--- EXERCISE INPUTS Enclosed Below ---

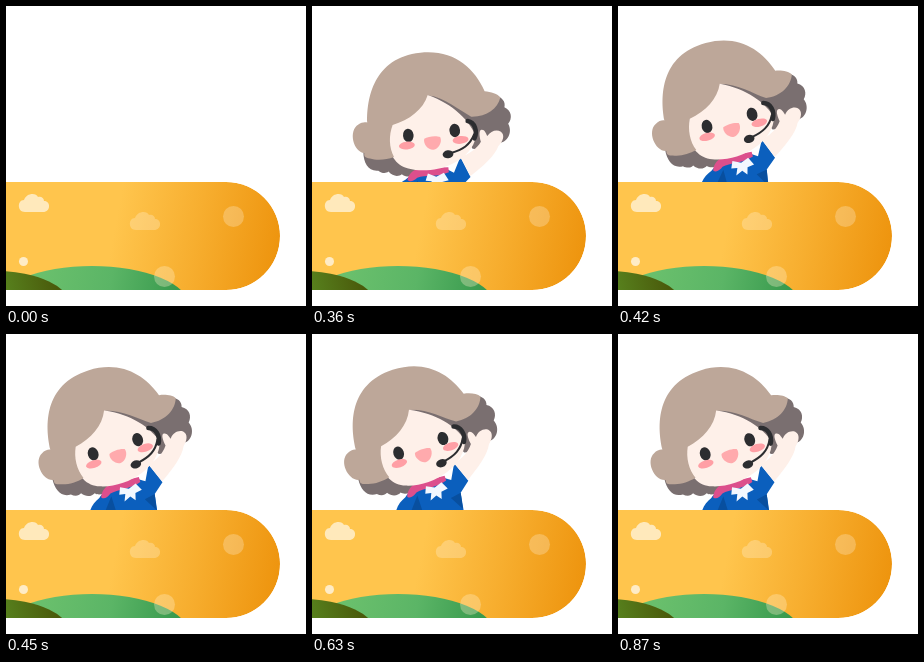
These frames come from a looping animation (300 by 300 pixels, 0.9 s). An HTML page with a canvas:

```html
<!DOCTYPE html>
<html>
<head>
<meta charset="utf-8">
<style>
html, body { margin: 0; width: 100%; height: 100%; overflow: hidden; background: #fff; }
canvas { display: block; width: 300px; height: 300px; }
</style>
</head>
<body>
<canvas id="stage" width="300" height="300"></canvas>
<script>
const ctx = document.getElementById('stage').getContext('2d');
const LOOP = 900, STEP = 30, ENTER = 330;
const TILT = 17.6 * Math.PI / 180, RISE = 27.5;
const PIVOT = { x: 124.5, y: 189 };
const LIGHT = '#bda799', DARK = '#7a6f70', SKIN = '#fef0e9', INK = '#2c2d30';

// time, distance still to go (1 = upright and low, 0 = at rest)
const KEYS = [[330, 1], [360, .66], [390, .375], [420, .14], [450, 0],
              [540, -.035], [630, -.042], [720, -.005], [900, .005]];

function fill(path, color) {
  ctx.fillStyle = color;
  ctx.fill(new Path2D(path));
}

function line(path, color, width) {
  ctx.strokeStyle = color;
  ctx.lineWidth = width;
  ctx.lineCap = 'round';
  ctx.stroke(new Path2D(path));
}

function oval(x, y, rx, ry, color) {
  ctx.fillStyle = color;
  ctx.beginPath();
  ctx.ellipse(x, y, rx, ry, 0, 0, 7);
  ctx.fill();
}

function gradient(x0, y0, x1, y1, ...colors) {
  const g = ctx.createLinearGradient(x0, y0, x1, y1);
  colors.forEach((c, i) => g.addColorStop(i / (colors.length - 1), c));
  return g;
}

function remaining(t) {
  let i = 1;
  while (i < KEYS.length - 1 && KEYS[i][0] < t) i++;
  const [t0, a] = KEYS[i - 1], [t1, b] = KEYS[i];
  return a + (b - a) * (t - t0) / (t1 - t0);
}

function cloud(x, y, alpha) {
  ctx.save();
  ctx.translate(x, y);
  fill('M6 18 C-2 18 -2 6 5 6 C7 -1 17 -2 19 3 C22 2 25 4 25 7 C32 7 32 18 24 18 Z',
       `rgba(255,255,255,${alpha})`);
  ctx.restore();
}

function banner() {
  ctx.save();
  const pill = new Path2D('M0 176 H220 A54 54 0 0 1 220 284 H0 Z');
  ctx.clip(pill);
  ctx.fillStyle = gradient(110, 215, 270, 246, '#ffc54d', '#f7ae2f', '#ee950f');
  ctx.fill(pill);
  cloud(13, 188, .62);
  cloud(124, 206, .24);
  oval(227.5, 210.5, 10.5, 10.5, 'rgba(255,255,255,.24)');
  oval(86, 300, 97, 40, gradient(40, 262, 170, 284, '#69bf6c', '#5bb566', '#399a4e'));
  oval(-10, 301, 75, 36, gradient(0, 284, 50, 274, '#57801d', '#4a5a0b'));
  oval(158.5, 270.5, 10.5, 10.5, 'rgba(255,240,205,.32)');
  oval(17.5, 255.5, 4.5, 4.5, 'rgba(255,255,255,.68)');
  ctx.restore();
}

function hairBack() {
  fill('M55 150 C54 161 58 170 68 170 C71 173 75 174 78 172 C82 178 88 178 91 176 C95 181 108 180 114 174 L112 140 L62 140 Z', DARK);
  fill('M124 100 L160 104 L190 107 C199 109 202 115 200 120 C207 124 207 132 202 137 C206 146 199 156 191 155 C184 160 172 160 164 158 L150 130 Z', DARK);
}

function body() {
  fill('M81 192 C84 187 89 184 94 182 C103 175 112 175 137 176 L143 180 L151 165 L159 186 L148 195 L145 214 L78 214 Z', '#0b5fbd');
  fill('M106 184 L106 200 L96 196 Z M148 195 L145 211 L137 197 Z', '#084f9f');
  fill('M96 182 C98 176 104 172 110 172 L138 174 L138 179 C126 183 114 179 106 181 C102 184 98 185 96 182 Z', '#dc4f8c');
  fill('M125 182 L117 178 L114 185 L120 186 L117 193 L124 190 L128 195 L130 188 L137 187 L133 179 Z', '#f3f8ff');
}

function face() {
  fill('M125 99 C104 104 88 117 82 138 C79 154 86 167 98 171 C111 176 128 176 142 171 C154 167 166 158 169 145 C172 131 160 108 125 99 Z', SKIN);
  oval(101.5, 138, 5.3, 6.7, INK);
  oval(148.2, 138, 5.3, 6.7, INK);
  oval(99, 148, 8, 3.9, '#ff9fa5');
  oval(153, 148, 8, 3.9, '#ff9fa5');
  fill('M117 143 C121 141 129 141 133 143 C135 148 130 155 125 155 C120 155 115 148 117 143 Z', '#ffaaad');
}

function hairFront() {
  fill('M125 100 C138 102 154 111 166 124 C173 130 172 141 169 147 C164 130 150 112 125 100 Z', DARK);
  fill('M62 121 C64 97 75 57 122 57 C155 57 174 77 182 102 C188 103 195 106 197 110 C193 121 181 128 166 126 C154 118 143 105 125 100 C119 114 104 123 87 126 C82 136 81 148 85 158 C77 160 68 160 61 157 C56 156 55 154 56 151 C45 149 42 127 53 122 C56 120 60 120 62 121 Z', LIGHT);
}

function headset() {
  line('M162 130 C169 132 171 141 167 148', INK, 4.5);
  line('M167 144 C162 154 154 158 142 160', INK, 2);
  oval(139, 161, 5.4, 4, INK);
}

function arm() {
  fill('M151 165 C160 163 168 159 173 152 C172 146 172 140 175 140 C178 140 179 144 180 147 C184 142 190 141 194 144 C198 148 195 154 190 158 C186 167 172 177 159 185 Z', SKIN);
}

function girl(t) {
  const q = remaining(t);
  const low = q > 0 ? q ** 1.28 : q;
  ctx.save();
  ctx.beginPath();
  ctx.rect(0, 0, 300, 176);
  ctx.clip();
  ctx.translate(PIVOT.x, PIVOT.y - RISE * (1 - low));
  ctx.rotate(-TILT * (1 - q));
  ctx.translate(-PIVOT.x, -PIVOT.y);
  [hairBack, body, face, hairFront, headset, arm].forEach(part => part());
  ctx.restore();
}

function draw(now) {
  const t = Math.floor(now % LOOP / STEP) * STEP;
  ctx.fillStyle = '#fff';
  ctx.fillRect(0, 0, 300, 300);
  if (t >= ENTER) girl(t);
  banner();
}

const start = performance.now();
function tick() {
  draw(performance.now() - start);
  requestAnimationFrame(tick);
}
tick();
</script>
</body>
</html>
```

--- End of Enclosed EXERCISE INPUTS ---
--- EXERCISE INPUTS Enclosed Below ---

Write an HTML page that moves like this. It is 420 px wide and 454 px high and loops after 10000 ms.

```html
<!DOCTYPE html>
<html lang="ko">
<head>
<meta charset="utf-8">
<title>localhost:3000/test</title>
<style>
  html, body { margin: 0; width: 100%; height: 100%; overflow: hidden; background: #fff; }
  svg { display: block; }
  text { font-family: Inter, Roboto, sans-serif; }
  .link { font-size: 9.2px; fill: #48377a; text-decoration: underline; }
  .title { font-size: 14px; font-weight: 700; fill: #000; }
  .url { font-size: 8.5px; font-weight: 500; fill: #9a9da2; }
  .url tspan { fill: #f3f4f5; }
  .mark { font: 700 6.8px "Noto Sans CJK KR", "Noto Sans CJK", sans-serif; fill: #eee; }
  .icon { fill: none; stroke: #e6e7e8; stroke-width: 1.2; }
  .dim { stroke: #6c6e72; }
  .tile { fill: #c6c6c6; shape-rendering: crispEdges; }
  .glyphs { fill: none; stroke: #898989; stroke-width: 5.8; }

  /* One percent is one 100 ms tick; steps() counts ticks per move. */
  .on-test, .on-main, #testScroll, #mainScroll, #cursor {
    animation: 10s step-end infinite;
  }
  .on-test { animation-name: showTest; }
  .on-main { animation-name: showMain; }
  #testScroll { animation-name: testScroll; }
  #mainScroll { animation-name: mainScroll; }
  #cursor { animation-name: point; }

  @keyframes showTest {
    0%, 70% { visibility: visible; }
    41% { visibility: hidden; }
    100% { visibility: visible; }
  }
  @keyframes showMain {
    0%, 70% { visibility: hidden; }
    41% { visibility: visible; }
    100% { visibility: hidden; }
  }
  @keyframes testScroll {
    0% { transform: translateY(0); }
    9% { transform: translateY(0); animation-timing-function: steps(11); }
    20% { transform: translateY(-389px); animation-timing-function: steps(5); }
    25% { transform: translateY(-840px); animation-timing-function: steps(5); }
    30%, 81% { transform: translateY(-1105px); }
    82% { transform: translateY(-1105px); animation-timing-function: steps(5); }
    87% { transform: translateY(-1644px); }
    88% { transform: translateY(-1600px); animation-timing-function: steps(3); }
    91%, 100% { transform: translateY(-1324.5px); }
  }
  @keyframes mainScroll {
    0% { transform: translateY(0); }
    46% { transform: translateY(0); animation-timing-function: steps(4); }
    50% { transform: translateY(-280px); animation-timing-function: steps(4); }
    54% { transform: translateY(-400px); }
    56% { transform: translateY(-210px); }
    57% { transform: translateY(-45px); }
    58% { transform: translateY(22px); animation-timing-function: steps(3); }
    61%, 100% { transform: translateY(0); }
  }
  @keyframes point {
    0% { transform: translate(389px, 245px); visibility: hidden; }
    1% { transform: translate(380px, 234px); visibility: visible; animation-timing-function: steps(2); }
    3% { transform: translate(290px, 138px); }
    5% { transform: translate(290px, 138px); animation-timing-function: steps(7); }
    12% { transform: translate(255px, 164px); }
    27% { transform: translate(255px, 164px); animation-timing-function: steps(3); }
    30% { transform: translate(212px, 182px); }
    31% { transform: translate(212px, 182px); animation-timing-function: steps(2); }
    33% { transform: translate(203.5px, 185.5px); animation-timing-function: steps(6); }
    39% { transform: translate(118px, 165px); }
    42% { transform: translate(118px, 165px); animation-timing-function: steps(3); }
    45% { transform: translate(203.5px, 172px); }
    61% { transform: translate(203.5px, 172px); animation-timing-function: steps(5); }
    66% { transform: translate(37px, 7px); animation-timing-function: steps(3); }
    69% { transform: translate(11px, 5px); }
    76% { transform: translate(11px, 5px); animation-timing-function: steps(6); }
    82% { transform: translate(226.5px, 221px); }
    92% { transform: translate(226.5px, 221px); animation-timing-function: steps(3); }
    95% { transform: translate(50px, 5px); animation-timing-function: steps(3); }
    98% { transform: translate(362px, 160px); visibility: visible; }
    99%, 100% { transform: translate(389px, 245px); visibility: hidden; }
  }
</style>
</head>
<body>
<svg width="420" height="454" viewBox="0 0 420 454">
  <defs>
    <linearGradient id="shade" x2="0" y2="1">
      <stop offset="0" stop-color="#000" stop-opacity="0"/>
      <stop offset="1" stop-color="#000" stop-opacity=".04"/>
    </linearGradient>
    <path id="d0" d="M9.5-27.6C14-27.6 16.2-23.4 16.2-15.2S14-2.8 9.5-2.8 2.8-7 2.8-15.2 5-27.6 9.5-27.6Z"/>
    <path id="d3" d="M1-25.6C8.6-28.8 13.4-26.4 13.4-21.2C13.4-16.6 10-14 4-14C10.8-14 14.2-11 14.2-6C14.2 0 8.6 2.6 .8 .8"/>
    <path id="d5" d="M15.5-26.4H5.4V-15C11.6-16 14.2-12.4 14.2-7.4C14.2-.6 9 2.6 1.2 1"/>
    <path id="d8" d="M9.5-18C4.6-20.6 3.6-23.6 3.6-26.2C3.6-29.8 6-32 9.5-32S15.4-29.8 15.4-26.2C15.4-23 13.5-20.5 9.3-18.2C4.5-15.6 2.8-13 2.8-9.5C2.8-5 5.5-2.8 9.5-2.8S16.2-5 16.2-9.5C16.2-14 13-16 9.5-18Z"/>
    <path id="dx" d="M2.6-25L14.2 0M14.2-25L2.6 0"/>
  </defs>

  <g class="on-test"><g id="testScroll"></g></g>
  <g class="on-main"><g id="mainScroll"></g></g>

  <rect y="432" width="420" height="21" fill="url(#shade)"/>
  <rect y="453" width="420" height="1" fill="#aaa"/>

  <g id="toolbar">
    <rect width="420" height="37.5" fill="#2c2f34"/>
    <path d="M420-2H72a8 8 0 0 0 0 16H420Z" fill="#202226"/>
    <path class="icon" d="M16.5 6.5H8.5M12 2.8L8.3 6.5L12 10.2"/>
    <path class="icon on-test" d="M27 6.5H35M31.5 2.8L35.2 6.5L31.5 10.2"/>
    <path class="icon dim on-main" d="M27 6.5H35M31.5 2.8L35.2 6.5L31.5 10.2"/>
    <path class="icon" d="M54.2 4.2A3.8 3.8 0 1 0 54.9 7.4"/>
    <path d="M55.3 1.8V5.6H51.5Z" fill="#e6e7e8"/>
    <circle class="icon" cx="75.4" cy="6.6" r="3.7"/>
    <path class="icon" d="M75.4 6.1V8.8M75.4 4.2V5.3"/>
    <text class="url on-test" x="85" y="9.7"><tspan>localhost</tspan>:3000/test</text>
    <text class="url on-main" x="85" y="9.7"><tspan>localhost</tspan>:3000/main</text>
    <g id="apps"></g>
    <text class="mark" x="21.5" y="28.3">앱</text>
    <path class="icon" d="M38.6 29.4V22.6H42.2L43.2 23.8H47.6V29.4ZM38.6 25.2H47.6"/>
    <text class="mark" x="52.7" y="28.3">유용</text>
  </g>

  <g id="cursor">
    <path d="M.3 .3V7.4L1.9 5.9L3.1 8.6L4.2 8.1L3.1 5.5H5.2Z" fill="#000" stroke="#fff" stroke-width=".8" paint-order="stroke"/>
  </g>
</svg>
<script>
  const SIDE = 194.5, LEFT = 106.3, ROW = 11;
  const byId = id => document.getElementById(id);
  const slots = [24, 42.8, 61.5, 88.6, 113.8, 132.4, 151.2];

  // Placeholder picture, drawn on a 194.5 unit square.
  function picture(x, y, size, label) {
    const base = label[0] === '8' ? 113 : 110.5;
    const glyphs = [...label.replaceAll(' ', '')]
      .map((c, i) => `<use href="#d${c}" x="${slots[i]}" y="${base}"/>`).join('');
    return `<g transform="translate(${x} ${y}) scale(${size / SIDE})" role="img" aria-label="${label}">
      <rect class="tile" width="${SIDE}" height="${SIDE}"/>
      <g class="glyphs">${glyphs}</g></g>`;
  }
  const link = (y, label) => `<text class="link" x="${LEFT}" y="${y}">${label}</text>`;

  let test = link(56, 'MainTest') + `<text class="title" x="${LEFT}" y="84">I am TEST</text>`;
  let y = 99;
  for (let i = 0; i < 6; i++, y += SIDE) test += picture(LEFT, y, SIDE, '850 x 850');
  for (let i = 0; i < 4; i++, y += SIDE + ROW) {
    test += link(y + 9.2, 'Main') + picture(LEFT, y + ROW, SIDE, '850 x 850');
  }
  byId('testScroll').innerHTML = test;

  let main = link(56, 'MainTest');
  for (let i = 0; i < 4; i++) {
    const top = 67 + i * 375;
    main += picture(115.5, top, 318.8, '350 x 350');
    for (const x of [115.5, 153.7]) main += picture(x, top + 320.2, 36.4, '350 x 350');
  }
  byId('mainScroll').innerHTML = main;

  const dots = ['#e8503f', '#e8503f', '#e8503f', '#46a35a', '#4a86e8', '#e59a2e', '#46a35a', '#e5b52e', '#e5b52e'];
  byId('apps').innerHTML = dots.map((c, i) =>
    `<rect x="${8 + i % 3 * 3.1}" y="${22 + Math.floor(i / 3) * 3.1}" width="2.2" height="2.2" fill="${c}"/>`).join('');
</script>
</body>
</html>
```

--- End of Enclosed EXERCISE INPUTS ---

## WORK REQUEST:
Find the string "tick" in the listing and return every line that holds it.

## RESPONSE TO THE EXERCISE:
function tick() {
  requestAnimationFrame(tick);
tick();
  /* One percent is one 100 ms tick; steps() counts ticks per move. */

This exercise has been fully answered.